_ASSIGNED TASK_
From the listing below, extract each line containing the string "pale".

***** RECORDS PROVIDED *****

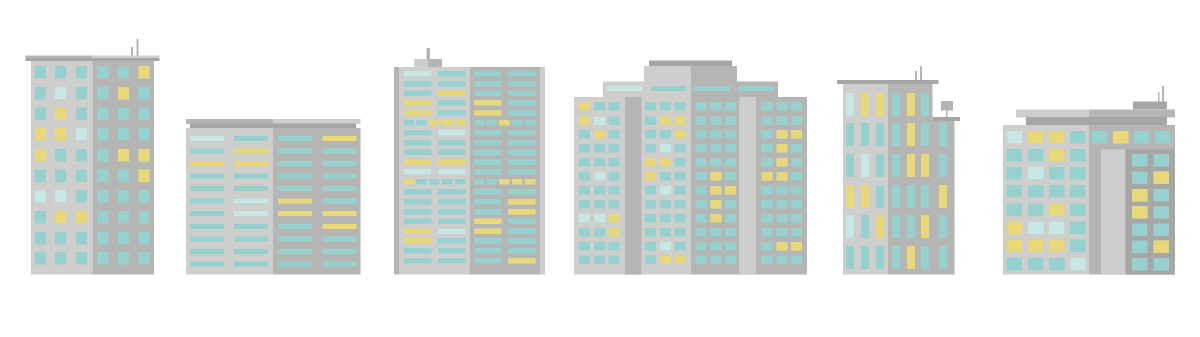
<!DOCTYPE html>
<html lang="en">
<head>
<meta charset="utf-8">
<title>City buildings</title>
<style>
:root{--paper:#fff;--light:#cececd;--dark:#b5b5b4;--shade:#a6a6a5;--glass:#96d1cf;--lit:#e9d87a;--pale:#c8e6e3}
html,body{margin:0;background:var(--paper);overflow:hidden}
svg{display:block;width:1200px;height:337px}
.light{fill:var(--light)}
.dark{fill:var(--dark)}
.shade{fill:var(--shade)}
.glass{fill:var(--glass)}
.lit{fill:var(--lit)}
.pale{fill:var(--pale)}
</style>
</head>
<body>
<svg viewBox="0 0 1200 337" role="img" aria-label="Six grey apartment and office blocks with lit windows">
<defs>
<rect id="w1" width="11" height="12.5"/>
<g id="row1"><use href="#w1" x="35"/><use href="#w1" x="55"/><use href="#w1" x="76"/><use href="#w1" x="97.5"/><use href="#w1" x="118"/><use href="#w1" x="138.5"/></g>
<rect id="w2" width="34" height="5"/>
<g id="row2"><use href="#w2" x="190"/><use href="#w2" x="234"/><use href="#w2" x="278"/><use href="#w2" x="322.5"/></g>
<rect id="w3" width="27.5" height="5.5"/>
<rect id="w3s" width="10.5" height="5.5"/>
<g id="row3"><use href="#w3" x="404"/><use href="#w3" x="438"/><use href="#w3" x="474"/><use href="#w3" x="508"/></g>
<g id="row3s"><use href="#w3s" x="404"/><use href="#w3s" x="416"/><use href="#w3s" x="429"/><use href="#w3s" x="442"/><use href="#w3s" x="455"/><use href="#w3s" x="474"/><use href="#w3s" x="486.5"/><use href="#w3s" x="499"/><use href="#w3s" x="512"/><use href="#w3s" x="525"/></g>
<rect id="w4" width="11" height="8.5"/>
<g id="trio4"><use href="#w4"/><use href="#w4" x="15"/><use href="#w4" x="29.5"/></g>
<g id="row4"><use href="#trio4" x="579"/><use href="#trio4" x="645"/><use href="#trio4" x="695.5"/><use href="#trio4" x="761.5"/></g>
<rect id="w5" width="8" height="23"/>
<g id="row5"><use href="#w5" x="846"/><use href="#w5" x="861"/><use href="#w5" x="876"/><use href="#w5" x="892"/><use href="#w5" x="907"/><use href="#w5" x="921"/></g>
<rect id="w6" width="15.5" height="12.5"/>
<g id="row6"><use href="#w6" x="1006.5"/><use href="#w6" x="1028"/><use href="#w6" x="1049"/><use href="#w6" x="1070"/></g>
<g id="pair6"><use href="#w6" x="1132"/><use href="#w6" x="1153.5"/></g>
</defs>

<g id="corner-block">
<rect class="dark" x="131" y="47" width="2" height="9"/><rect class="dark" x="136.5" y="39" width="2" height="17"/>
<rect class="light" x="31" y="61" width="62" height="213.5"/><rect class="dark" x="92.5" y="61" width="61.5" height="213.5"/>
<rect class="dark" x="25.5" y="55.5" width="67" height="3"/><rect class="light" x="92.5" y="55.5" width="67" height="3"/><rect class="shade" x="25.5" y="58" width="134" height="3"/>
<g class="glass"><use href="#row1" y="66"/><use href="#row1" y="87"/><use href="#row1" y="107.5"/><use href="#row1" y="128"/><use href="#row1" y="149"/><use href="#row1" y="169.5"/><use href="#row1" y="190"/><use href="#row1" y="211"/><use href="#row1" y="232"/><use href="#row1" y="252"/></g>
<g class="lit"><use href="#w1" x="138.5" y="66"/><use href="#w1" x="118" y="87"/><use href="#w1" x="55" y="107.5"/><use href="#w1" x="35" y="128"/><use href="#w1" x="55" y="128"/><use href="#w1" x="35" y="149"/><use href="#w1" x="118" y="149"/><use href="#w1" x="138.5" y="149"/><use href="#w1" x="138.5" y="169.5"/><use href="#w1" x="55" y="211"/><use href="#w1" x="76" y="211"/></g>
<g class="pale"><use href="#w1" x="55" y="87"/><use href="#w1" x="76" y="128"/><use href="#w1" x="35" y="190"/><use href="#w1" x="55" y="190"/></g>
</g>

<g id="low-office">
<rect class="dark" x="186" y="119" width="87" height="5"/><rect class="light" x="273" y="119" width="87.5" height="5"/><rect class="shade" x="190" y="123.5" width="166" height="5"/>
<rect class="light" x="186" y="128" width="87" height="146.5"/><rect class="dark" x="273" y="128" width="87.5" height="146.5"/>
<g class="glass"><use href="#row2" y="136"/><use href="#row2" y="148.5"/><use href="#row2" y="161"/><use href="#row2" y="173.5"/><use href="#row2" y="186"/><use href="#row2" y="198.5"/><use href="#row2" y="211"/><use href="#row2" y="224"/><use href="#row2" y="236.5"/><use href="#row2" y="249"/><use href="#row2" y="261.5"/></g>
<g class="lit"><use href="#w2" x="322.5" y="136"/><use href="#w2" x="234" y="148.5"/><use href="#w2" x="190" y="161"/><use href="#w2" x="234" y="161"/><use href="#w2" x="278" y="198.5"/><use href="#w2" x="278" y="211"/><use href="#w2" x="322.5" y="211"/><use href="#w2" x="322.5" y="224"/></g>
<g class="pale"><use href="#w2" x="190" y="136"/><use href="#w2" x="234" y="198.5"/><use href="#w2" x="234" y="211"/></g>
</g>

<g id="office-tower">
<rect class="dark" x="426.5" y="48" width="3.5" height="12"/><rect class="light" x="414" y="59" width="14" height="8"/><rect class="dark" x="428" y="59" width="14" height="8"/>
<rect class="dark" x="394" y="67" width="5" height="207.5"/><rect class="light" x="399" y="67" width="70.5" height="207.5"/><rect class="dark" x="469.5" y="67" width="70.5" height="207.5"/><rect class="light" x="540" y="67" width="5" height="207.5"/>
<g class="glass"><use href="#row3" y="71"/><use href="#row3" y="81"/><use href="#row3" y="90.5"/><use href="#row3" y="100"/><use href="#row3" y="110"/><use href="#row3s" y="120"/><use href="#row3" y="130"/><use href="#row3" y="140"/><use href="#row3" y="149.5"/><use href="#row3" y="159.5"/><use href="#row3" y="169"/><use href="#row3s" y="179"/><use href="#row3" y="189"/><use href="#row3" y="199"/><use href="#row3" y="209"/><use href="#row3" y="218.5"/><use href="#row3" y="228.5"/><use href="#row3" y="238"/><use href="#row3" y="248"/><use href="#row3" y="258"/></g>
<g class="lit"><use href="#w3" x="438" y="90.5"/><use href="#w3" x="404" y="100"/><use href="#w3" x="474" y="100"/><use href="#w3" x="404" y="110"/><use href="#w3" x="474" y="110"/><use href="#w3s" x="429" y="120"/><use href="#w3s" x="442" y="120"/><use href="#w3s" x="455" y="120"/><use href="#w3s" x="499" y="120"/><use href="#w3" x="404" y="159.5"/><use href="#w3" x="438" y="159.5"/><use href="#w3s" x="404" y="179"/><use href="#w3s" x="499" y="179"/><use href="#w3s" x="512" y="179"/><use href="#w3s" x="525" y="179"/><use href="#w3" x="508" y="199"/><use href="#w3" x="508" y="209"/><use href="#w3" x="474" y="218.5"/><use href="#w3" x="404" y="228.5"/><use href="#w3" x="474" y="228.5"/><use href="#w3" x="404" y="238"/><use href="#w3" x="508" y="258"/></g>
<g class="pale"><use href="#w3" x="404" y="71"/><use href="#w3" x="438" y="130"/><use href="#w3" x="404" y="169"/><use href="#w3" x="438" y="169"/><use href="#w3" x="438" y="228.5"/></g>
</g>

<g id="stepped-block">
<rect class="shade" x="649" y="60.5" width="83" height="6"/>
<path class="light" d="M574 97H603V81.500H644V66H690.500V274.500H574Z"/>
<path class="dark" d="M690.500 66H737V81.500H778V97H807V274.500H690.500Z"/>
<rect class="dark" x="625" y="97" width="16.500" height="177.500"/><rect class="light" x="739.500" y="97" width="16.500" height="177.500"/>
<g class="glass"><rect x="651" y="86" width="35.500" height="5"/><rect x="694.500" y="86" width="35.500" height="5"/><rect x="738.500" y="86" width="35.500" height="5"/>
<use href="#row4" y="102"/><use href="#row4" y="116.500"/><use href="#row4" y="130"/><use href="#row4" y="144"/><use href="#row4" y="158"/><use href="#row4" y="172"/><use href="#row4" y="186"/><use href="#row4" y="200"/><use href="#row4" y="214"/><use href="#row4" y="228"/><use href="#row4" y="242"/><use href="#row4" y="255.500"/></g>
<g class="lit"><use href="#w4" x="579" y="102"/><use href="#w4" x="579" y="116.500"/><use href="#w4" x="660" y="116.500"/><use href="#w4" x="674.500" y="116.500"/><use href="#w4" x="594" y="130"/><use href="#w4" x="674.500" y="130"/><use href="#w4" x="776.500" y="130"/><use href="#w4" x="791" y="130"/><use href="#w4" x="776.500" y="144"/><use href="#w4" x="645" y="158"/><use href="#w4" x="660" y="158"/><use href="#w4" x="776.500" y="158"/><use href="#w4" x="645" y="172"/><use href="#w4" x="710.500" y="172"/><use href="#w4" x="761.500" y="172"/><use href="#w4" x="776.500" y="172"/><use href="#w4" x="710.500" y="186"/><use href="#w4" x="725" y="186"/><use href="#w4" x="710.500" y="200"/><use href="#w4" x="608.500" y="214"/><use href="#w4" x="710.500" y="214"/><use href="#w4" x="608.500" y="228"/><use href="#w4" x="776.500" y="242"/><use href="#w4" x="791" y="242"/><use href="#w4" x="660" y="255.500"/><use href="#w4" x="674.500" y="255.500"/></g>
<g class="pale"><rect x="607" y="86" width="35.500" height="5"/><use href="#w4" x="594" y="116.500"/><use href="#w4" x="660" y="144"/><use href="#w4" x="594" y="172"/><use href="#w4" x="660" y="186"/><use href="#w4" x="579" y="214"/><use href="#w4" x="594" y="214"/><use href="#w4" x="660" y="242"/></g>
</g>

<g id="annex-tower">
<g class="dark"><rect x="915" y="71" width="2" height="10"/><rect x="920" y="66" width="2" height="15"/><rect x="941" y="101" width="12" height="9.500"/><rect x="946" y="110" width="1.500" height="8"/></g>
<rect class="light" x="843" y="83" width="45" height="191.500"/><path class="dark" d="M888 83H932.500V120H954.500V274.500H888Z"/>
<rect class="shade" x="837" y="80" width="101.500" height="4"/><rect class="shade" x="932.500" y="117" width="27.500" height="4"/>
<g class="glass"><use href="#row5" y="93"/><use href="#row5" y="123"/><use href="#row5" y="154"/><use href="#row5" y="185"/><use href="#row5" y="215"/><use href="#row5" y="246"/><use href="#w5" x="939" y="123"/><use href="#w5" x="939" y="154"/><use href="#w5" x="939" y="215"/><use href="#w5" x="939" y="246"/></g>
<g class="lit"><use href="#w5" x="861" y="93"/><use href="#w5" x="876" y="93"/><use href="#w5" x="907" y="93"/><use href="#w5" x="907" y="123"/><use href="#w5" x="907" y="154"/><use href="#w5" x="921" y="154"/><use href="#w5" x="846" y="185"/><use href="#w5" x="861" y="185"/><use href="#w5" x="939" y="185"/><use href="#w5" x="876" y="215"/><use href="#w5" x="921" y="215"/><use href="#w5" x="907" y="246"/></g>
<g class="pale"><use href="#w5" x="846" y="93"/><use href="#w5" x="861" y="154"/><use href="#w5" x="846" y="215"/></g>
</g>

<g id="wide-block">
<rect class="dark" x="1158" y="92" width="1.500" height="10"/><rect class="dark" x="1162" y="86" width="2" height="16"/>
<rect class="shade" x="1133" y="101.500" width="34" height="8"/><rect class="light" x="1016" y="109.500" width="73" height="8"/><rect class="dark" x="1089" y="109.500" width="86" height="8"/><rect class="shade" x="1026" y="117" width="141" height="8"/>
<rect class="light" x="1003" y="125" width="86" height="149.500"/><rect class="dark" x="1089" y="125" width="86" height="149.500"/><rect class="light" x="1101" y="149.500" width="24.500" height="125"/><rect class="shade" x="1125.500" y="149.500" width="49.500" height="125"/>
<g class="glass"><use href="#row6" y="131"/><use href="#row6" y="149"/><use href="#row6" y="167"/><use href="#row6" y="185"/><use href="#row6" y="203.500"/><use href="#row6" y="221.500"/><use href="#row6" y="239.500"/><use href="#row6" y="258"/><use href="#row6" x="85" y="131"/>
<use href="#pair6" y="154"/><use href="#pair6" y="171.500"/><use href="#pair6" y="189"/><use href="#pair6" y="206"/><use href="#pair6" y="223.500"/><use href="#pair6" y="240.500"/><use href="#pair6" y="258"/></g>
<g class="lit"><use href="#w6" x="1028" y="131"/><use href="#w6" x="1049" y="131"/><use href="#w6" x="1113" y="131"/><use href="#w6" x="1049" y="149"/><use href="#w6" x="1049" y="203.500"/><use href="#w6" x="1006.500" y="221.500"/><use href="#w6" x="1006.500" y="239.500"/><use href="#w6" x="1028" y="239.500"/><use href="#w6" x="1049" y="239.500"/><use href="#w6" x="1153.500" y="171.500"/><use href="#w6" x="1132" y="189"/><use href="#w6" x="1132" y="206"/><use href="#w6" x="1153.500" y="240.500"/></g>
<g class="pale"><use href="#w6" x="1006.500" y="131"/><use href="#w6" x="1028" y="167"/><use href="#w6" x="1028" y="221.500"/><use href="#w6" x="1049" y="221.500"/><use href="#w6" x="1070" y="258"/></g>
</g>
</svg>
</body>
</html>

*****
***** RECORDS PROVIDED *****

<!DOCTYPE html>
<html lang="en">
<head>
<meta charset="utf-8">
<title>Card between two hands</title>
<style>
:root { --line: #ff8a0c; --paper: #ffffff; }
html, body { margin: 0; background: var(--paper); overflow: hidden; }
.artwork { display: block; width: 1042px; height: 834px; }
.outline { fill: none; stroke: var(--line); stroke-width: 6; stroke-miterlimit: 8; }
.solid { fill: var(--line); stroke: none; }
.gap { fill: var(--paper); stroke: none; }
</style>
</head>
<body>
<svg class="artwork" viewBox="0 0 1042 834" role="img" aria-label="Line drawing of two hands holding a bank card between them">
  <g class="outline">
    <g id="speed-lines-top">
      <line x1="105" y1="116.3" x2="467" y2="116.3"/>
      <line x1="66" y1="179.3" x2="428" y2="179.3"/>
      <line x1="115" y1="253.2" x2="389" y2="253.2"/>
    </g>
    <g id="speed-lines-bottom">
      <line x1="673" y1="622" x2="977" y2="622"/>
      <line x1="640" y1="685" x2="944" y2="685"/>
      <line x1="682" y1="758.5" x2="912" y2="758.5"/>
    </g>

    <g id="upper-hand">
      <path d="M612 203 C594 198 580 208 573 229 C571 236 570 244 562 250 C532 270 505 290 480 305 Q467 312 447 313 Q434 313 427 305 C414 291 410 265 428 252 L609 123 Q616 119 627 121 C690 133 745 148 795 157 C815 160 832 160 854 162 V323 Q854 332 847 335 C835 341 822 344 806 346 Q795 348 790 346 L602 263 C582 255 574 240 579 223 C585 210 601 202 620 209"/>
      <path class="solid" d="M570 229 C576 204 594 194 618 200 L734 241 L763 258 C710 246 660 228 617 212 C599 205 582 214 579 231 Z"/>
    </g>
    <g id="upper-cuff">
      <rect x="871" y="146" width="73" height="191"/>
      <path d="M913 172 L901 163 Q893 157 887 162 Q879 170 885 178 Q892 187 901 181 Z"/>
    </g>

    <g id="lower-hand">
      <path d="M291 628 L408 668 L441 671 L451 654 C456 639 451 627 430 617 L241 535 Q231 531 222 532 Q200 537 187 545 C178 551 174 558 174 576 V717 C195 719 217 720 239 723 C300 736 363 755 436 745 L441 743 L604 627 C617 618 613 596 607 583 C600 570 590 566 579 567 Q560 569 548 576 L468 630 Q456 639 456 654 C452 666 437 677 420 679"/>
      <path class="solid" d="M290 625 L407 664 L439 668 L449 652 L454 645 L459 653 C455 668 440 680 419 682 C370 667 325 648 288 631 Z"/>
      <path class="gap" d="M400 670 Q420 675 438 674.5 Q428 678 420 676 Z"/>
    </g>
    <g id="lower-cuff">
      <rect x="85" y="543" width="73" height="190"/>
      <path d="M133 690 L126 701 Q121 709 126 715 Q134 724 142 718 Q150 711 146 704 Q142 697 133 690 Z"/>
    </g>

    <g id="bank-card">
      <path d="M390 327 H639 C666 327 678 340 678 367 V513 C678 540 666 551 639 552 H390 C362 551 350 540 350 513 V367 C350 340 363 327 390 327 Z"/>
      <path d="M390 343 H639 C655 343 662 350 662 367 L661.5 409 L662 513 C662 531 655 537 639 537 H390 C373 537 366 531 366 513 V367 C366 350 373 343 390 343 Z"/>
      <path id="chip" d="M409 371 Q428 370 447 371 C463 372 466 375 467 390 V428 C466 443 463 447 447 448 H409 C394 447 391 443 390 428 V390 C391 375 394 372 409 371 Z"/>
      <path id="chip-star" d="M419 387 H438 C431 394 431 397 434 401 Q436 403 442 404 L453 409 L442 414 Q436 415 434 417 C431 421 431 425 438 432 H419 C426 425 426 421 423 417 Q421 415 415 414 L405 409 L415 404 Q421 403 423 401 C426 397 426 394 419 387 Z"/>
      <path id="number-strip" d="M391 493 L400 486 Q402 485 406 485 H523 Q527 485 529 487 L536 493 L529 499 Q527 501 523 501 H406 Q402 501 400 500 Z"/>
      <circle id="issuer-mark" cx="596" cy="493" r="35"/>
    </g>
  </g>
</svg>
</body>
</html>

*****

_ANSWER BOX_
:root{--paper:#fff;--light:#cececd;--dark:#b5b5b4;--shade:#a6a6a5;--glass:#96d1cf;--lit:#e9d87a;--pale:#c8e6e3}
.pale{fill:var(--pale)}
<g class="pale"><use href="#w1" x="55" y="87"/><use href="#w1" x="76" y="128"/><use href="#w1" x="35" y="190"/><use href="#w1" x="55" y="190"/></g>
<g class="pale"><use href="#w2" x="190" y="136"/><use href="#w2" x="234" y="198.5"/><use href="#w2" x="234" y="211"/></g>
<g class="pale"><use href="#w3" x="404" y="71"/><use href="#w3" x="438" y="130"/><use href="#w3" x="404" y="169"/><use href="#w3" x="438" y="169"/><use href="#w3" x="438" y="228.5"/></g>
<g class="pale"><rect x="607" y="86" width="35.500" height="5"/><use href="#w4" x="594" y="116.500"/><use href="#w4" x="660" y="144"/><use href="#w4" x="594" y="172"/><use href="#w4" x="660" y="186"/><use href="#w4" x="579" y="214"/><use href="#w4" x="594" y="214"/><use href="#w4" x="660" y="242"/></g>
<g class="pale"><use href="#w5" x="846" y="93"/><use href="#w5" x="861" y="154"/><use href="#w5" x="846" y="215"/></g>
<g class="pale"><use href="#w6" x="1006.500" y="131"/><use href="#w6" x="1028" y="167"/><use href="#w6" x="1028" y="221.500"/><use href="#w6" x="1049" y="221.500"/><use href="#w6" x="1070" y="258"/></g>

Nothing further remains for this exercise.